Sep 24, 2008, 4:23pm

Can anyone recommend a book on what landfill design might have been like about 1950 or so?

2redtide
Sep 28, 2008, 4:24pm

anything by this dude. i found him through a national geo. of all places
http://en.wikipedia.org/wiki/William_Rathje

3setnahkt
Sep 28, 2008, 5:22pm

>2 redtide: Thanks, that will probably help a lot. I will be involved in digging into a landfill that closed about 1950 - construction, not archaeology - and I want to see what's waiting down there. Probably not much after 58 years, but you never know.

4Singlegayenviro
Abr 26, 2009, 4:35pm

Design is one historical features axis; another is "content"--before the hazardous waste classification regulations of the 80s and 90s, all sorts of content was "mainstreamed" into general municiapl waste. THat's why we have (federal and, usually, state) Superfund programs--many of those sites are or were, in fact, solid waste municipal landfills (either publicly or privately owned and operated). So what you FIND, besides the fact of how it was built (c. 1950, not much more than a hole in the ground; later cells of the same facility might have included better-engineered clay layers, plasticized-materiele liners, caps with soil & revegattion etc.), will depend....

5setnahkt
Abr 26, 2009, 9:41pm

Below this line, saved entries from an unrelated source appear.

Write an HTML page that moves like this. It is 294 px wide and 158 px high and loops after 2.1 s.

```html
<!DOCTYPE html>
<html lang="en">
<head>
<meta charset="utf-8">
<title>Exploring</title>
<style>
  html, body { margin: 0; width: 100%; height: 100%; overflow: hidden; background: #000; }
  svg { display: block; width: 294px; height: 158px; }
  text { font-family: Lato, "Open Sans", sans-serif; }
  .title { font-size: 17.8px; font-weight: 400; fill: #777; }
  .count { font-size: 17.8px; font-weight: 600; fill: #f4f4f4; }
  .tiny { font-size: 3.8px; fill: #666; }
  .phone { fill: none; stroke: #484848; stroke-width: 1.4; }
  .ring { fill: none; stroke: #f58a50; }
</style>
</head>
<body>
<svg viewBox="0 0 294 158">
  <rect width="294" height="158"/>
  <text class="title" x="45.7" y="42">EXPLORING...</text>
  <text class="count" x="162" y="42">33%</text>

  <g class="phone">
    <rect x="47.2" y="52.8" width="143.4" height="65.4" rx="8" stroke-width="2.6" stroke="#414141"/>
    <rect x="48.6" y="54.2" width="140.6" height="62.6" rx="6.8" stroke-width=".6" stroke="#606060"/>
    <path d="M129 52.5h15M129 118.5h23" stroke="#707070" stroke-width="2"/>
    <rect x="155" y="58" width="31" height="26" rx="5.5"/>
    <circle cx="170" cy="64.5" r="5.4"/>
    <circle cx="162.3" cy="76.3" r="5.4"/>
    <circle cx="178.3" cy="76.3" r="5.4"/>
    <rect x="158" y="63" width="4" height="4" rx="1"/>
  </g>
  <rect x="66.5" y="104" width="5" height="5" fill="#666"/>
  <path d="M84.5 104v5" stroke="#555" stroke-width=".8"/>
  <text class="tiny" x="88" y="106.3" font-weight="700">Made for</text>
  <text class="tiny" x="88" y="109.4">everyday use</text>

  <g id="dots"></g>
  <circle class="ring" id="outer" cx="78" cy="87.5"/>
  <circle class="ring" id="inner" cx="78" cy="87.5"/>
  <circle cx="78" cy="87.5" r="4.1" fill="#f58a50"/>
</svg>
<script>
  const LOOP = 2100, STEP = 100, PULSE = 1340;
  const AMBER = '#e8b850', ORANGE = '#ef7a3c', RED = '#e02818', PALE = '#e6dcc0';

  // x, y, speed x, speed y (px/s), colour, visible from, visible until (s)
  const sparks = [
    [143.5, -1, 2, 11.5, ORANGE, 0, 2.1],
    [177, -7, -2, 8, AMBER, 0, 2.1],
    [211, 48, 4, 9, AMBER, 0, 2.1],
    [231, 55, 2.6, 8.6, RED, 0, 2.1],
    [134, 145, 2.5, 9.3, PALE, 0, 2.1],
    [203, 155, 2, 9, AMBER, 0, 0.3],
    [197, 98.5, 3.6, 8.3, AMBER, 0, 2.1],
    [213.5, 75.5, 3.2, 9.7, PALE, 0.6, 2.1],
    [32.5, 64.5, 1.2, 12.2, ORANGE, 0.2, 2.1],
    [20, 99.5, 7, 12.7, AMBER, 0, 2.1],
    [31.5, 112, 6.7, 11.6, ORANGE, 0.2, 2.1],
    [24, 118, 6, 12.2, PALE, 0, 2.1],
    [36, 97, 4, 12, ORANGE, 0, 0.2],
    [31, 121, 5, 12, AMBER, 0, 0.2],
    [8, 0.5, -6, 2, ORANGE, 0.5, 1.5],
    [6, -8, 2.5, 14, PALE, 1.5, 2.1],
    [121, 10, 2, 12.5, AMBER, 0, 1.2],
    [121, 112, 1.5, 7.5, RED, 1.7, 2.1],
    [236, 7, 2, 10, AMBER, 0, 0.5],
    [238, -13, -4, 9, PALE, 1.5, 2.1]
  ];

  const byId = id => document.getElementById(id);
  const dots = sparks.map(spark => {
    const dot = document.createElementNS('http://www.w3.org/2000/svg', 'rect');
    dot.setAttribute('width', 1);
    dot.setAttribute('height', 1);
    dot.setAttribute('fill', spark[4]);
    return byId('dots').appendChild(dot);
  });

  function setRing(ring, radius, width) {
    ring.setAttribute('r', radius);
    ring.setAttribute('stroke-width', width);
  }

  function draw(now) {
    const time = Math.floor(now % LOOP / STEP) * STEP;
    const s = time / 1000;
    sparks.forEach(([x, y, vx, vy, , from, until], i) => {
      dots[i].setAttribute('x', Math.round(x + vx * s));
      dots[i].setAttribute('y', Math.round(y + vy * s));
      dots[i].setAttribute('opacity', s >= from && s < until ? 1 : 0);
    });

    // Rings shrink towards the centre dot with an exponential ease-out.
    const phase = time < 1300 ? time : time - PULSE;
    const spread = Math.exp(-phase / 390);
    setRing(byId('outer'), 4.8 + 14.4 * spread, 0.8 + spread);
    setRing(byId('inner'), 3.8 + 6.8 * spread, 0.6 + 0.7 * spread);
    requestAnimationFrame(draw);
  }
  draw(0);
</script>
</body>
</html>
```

I doubt if there's a clay liner - I've got monitoring wells in it and they develop water. It's generating quite a bit of methane, which is odd because you would thnk everything that was going to decay would have done so by now. It was quite likely originally a gravel pit, based on location; but aerial photographs show it as full of water at least back to 1937. It appears to have been used as a municipal waste landfill starting about 1948, and was filled in by 1950. Miscellanous junk had come up in well cuttings; once an auger got tangled up in a box spring and it took us 8 hours to get it out of the hole; another time we probably hit an engine block or some similarly massive object.